Calvinism

Calvinism (also called the Reformed tradition or Reformed Protestantism) is a major branch of Protestantism that follows the theological tradition and forms of Christian practice set down by John Calvin and other Reformation-era theologians. It emphasises the sovereignty of God and the authority of the Bible.

Statues of William Farel, John Calvin, Theodore Beza, and John Knox at the centre of the International Monument to the Reformation in Geneva, Switzerland. They were among the most influential theologians that helped develop the Reformed tradition.

Calvinists broke from the Roman Catholic Church in the 16th century. Calvinists differ from Lutherans (another major branch of the Reformation) on the real presence of Christ in the Eucharist, theories of worship, the purpose and meaning of baptism, and the use of God's law for believers, among other things.[1][2] The term Calvinism can be misleading, because the religious tradition which it denotes has always been diverse, with a wide range of influences rather than a single founder; however almost all of them drew heavily from the writings of Augustine of Hippo twelve hundred years prior.[3]

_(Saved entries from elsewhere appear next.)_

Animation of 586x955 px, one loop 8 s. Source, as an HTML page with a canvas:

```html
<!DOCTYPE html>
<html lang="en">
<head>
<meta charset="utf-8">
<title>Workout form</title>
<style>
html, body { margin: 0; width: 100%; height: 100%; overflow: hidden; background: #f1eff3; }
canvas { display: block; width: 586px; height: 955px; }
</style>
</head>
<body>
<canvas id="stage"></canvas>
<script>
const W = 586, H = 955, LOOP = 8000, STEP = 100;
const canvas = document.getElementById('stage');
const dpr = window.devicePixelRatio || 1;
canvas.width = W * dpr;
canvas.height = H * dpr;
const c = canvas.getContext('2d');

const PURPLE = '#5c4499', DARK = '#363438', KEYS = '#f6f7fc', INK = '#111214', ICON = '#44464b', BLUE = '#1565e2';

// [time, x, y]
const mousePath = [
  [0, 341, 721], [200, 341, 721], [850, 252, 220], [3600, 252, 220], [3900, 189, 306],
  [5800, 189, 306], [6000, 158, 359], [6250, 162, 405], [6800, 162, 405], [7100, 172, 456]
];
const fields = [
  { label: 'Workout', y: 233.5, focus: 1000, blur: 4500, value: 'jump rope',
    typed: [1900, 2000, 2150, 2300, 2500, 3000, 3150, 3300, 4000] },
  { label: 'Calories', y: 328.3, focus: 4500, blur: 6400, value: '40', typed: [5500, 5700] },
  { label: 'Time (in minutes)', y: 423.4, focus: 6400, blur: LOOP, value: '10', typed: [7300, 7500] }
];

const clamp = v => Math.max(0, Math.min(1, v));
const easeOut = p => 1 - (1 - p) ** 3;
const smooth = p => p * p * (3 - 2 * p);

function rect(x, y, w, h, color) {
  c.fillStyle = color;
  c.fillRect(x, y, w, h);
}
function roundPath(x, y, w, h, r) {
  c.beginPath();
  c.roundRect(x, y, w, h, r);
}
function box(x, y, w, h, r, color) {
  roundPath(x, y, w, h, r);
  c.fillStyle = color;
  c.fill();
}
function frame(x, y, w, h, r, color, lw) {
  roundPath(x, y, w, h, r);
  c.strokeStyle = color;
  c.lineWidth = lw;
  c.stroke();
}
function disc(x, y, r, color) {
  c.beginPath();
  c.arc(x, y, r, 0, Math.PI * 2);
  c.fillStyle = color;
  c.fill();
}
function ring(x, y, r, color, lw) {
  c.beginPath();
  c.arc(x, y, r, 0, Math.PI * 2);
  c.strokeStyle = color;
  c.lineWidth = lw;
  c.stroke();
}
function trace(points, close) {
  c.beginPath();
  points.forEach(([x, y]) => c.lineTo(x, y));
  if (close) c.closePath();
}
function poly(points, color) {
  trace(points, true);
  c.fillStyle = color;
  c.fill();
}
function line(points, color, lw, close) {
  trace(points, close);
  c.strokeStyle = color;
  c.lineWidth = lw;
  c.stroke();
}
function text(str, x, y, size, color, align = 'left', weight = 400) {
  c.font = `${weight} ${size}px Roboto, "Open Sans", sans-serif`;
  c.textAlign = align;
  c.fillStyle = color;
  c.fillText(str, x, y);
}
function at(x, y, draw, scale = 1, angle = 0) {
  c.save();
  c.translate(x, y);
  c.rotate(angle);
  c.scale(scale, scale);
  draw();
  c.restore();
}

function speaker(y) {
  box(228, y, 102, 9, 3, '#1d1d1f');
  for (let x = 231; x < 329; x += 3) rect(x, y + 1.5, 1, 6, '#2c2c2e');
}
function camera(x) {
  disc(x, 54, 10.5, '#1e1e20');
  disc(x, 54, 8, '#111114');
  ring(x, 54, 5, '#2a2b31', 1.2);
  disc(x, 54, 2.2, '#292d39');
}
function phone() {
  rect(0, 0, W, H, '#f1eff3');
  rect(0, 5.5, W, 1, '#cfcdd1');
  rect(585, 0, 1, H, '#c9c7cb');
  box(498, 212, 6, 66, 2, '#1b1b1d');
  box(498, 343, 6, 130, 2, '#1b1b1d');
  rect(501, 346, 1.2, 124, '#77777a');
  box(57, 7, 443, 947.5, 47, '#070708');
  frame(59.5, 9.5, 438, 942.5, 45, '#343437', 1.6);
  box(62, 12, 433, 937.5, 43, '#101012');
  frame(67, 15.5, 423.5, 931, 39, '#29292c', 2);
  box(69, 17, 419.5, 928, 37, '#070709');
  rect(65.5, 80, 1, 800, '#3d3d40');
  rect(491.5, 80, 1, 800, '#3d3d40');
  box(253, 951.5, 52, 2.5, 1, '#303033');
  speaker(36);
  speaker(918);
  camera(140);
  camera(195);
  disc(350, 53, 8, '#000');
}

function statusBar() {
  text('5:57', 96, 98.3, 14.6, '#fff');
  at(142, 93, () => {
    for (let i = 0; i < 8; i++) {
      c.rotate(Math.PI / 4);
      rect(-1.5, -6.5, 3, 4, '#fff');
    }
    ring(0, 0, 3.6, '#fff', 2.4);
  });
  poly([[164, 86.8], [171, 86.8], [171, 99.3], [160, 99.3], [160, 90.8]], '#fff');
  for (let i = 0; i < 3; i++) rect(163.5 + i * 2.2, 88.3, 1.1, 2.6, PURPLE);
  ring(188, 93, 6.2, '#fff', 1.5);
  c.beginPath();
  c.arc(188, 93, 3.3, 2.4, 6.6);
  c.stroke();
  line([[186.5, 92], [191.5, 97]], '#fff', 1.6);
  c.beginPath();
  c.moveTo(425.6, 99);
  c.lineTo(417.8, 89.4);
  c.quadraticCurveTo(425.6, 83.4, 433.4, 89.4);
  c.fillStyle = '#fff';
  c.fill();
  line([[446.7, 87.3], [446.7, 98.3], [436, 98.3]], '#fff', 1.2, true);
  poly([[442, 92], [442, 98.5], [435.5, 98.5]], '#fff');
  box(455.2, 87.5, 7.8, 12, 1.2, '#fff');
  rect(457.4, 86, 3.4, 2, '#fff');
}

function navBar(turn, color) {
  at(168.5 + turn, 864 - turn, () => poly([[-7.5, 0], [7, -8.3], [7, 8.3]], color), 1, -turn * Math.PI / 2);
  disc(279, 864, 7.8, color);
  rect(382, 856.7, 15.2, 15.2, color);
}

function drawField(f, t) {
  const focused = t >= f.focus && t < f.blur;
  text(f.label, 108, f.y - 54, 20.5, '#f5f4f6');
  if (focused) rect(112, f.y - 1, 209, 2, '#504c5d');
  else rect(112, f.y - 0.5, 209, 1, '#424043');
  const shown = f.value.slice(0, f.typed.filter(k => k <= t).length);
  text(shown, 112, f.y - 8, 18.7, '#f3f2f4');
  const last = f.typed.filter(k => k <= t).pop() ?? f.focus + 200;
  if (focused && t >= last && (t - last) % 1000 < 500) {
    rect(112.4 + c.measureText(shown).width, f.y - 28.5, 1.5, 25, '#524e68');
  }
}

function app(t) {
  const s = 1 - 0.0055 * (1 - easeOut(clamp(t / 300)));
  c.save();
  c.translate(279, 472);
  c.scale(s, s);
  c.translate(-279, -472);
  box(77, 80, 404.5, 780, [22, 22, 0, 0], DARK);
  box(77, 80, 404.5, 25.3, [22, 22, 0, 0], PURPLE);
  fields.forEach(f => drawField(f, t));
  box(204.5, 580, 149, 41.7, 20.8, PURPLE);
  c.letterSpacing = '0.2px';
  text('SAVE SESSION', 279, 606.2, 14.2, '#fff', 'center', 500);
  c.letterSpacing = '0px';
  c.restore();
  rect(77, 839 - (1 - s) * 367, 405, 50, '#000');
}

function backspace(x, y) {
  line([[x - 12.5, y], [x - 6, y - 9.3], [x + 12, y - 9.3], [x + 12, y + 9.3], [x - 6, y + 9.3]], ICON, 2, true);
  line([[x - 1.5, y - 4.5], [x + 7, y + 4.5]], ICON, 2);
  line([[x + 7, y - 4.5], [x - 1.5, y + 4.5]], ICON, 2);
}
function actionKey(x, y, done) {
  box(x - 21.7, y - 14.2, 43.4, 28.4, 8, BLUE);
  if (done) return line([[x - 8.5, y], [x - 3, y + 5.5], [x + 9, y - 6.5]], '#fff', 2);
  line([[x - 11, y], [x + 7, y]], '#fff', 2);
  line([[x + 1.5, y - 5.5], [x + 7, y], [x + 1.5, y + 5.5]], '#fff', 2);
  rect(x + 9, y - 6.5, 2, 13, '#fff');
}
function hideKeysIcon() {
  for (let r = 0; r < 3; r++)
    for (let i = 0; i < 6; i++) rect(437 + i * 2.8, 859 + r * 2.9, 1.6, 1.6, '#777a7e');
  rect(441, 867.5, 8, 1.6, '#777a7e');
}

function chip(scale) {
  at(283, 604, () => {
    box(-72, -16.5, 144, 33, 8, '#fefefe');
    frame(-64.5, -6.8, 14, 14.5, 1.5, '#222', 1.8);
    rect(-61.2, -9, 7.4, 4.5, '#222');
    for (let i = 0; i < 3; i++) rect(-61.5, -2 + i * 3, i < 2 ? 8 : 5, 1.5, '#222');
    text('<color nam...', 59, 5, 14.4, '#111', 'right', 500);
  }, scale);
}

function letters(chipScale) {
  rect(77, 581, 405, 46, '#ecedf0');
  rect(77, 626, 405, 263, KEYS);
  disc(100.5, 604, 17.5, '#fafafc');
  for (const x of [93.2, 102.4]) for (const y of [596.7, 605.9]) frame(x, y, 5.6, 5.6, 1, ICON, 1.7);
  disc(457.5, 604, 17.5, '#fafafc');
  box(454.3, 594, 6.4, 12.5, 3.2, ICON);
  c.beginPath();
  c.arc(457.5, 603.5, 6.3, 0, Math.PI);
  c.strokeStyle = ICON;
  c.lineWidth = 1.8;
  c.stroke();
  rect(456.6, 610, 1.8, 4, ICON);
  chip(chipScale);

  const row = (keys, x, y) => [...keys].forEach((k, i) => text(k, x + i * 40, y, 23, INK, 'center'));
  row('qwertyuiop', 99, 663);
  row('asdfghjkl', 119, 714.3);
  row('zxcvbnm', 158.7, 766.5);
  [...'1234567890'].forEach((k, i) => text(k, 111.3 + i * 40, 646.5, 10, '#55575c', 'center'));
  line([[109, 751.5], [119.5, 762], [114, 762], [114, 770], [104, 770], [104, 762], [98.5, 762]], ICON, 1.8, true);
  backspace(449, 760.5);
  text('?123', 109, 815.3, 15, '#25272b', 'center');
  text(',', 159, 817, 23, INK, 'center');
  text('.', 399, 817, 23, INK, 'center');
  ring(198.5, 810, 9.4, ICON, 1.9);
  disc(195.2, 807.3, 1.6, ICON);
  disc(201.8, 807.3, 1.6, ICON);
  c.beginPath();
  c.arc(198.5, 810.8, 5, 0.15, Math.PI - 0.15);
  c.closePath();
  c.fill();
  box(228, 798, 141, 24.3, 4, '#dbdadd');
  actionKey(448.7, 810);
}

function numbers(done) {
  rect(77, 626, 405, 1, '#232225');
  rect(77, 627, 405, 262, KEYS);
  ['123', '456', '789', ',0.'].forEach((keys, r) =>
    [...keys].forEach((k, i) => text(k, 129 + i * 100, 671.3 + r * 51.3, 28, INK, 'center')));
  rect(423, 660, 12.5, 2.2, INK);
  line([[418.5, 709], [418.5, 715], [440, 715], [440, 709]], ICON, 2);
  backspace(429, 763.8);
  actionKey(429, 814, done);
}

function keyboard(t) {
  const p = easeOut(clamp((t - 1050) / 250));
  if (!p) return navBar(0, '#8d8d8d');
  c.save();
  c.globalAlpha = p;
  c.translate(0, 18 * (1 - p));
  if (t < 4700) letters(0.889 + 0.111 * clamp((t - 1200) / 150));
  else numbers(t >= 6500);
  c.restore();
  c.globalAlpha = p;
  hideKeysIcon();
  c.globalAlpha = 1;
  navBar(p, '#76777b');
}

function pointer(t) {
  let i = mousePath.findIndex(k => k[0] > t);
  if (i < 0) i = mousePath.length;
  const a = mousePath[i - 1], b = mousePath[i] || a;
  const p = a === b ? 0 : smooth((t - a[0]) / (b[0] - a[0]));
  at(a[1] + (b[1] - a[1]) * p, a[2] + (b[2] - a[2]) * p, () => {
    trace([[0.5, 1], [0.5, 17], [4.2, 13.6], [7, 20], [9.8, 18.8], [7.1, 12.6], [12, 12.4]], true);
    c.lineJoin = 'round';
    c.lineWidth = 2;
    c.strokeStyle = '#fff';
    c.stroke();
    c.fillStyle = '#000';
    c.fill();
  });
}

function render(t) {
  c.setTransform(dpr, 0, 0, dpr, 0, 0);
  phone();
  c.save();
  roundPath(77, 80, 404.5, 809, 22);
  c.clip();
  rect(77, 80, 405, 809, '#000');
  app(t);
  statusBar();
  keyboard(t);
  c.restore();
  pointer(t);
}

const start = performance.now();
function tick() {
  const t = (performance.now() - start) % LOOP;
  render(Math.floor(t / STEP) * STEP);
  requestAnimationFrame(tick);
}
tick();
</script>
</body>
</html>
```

The namesake of the movement, French reformer John Calvin, renounced Roman Catholicism and embraced Protestant views in the late 1520s or early 1530s, as the earliest notions of later Reformed tradition were already espoused by Huldrych Zwingli. The movement was first called Calvinism, referring to John Calvin, in the early 1550s by Lutherans who opposed it. Many within the tradition find it either an indescriptive or inappropriate term and would prefer the word Reformed to be used instead.[4][5] The most important Reformed theologians include Calvin, Zwingli, Martin Bucer, William Farel, Heinrich Bullinger, Peter Martyr Vermigli, Theodore Beza, and John Knox. In the twentieth century, Abraham Kuyper, Herman Bavinck, B. B. Warfield, J. Gresham Machen, Karl Barth, Martyn Lloyd-Jones, Cornelius Van Til, Gordon Clark, R. C. Sproul, and J. I. Packer were influential. Contemporary Reformed theologians include John MacArthur, Timothy J. Keller, David Wells, and Michael Horton.

The Reformed tradition is largely represented by the Continental Reformed, Presbyterian, Evangelical Anglican, Congregationalist, and Reformed Baptist denominational families. Several forms of ecclesiastical polity are exercised by a group of Reformed churches, including presbyterian, congregationalist, and some episcopal. The biggest Reformed association is the World Communion of Reformed Churches with more than 100 million members in 211 member denominations around the world.[6][7] There are more conservative Reformed federations such as the World Reformed Fellowship and the International Conference of Reformed Churches, as well as independent churches.